WHAT TO DO
Only the lines that hold the word "arrow" are wanted from this listing.
+ + + + + + +
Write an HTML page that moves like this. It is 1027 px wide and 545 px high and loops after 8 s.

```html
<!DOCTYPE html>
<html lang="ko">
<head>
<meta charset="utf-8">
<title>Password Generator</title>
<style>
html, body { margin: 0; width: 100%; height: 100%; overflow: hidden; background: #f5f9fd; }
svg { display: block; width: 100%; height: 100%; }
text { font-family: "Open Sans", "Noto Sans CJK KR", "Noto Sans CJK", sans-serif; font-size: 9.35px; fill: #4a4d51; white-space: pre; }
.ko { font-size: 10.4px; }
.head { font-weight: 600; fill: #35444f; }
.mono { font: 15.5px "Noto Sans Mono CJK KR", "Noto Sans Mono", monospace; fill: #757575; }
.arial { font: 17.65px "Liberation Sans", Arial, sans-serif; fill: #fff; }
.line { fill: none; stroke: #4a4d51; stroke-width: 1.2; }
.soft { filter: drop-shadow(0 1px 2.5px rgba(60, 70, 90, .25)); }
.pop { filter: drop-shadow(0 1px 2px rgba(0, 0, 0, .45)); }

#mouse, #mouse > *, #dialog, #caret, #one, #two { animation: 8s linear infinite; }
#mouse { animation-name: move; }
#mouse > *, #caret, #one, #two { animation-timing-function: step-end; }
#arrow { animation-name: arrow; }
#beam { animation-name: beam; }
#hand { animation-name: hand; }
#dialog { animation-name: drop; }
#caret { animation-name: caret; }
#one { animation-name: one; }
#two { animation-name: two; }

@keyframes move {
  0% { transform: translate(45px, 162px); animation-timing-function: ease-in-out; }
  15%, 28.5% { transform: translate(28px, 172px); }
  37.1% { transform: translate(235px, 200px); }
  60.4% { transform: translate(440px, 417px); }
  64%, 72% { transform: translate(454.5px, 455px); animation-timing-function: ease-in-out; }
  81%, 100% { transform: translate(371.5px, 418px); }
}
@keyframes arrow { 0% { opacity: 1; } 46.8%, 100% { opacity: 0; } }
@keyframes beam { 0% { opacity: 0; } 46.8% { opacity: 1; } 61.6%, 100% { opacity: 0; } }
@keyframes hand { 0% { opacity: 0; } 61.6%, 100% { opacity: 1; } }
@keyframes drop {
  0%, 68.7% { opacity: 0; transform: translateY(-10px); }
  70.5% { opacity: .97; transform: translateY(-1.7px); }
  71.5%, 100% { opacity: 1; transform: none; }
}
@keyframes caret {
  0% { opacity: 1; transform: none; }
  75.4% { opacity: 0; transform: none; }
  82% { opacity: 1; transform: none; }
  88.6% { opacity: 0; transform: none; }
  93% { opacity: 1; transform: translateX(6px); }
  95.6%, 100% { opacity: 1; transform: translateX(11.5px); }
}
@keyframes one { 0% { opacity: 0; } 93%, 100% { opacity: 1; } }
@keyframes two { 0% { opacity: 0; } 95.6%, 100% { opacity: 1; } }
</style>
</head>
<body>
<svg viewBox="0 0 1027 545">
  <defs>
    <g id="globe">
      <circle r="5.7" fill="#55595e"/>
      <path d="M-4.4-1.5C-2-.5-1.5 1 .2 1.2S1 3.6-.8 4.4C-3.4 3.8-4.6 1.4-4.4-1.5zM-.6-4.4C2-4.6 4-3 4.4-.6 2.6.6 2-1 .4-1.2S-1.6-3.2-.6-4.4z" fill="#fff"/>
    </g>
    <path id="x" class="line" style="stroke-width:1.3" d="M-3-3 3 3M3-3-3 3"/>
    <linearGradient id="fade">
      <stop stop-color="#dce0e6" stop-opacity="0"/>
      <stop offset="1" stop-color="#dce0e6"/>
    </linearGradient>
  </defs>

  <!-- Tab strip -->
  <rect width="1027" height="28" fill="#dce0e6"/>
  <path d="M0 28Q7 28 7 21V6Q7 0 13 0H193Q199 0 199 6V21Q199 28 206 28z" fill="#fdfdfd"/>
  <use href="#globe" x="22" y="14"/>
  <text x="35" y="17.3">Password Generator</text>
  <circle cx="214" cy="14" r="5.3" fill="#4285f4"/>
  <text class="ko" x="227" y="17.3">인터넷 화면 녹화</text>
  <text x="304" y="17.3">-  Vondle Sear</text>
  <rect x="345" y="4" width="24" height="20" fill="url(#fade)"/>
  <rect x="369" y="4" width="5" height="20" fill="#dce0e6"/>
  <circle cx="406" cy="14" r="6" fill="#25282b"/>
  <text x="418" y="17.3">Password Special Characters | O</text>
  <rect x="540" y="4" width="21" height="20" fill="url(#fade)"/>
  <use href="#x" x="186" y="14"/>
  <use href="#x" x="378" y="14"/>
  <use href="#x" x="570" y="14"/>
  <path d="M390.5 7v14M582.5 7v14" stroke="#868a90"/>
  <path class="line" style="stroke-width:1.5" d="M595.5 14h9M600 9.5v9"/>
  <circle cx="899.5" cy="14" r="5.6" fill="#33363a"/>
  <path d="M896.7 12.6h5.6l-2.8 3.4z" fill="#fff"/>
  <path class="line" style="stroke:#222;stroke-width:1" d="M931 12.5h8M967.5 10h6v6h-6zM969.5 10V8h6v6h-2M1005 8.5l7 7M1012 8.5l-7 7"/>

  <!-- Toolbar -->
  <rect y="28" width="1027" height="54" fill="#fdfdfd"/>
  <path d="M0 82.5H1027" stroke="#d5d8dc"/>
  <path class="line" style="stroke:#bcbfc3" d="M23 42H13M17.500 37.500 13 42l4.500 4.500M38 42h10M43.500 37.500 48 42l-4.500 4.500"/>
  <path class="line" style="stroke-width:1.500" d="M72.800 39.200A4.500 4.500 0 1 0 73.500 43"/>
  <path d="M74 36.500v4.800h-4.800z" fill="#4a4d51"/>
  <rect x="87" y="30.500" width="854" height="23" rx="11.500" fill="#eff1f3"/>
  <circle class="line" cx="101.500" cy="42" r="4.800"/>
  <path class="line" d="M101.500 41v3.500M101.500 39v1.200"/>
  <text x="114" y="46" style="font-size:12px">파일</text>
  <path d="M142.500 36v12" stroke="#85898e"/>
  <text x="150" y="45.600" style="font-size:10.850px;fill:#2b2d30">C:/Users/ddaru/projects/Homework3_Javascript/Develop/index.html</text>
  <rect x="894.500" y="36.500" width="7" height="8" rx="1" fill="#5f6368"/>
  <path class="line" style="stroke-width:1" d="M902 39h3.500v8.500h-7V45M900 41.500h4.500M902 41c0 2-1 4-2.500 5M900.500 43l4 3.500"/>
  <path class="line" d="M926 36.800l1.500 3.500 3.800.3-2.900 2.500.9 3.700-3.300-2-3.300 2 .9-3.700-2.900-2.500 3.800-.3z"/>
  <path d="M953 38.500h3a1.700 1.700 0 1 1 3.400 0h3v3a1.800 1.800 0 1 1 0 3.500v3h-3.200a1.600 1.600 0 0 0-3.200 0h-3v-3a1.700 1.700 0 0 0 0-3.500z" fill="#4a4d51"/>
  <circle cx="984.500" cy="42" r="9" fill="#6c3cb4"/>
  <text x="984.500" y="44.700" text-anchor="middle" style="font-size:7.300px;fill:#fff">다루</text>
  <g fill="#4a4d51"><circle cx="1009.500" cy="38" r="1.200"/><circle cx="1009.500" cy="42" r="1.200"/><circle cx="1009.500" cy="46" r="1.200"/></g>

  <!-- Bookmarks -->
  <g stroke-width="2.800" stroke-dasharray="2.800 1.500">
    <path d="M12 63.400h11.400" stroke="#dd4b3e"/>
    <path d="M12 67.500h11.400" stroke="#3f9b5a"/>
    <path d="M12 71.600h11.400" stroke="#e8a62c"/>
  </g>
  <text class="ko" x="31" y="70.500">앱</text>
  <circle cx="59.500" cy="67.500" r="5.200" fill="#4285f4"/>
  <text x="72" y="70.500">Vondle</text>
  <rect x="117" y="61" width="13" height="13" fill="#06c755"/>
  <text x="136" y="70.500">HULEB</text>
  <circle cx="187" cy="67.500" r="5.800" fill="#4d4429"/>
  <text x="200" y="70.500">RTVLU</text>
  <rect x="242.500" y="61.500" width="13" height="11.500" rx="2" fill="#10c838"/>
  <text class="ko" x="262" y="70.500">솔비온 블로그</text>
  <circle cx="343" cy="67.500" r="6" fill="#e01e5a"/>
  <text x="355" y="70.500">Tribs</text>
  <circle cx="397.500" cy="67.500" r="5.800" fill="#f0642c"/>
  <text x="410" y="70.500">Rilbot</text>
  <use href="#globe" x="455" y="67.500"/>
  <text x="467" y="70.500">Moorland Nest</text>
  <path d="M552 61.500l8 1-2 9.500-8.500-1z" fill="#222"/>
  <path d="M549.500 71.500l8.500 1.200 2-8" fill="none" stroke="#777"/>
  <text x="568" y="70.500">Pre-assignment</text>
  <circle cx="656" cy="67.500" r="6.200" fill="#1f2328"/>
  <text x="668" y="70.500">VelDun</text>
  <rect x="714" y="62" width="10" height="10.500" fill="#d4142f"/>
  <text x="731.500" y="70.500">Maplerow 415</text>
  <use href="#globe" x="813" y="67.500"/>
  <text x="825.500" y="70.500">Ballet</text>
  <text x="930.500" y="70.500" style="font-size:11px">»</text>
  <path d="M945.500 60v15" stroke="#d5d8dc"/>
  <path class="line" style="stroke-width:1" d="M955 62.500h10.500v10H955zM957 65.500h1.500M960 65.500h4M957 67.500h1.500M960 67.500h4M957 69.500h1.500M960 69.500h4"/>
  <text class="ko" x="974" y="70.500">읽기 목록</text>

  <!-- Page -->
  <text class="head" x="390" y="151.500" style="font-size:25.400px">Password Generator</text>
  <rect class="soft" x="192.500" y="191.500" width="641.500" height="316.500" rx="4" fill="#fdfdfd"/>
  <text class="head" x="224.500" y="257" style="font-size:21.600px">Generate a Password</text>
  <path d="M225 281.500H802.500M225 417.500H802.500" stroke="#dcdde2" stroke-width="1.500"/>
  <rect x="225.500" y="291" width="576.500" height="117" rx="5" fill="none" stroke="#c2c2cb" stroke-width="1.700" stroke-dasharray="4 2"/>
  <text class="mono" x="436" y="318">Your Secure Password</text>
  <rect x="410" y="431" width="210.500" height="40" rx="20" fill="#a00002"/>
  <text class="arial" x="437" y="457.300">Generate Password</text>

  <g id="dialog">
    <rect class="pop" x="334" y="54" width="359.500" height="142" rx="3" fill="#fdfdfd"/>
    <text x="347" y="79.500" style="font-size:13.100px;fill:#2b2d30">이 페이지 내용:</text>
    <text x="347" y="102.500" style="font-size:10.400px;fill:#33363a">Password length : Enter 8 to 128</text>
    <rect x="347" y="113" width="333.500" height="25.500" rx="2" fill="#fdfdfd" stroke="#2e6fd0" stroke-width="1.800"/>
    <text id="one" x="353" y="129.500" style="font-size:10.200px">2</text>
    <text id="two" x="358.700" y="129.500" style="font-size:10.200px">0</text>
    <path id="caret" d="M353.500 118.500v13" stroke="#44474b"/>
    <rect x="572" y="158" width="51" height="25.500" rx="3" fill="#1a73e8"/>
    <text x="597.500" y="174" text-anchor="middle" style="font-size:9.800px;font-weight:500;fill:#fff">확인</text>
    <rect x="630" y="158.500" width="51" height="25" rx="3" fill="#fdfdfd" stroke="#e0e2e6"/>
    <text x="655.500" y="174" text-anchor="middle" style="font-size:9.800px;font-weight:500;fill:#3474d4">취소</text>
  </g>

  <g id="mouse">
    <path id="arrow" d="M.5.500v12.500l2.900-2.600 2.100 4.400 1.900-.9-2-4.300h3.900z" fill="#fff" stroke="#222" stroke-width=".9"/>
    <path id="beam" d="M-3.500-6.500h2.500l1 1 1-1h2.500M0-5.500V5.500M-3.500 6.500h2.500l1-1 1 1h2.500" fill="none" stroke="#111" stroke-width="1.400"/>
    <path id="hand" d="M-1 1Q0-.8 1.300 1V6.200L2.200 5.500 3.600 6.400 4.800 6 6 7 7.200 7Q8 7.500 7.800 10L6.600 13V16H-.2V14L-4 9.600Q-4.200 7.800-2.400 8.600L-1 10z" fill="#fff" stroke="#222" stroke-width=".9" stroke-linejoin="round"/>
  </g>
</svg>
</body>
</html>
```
+ + + + + + +
SOLUTION TO THE EXERCISE
#arrow { animation-name: arrow; }
@keyframes arrow { 0% { opacity: 1; } 46.8%, 100% { opacity: 0; } }
    <path id="arrow" d="M.5.500v12.500l2.900-2.600 2.100 4.400 1.900-.9-2-4.300h3.900z" fill="#fff" stroke="#222" stroke-width=".9"/>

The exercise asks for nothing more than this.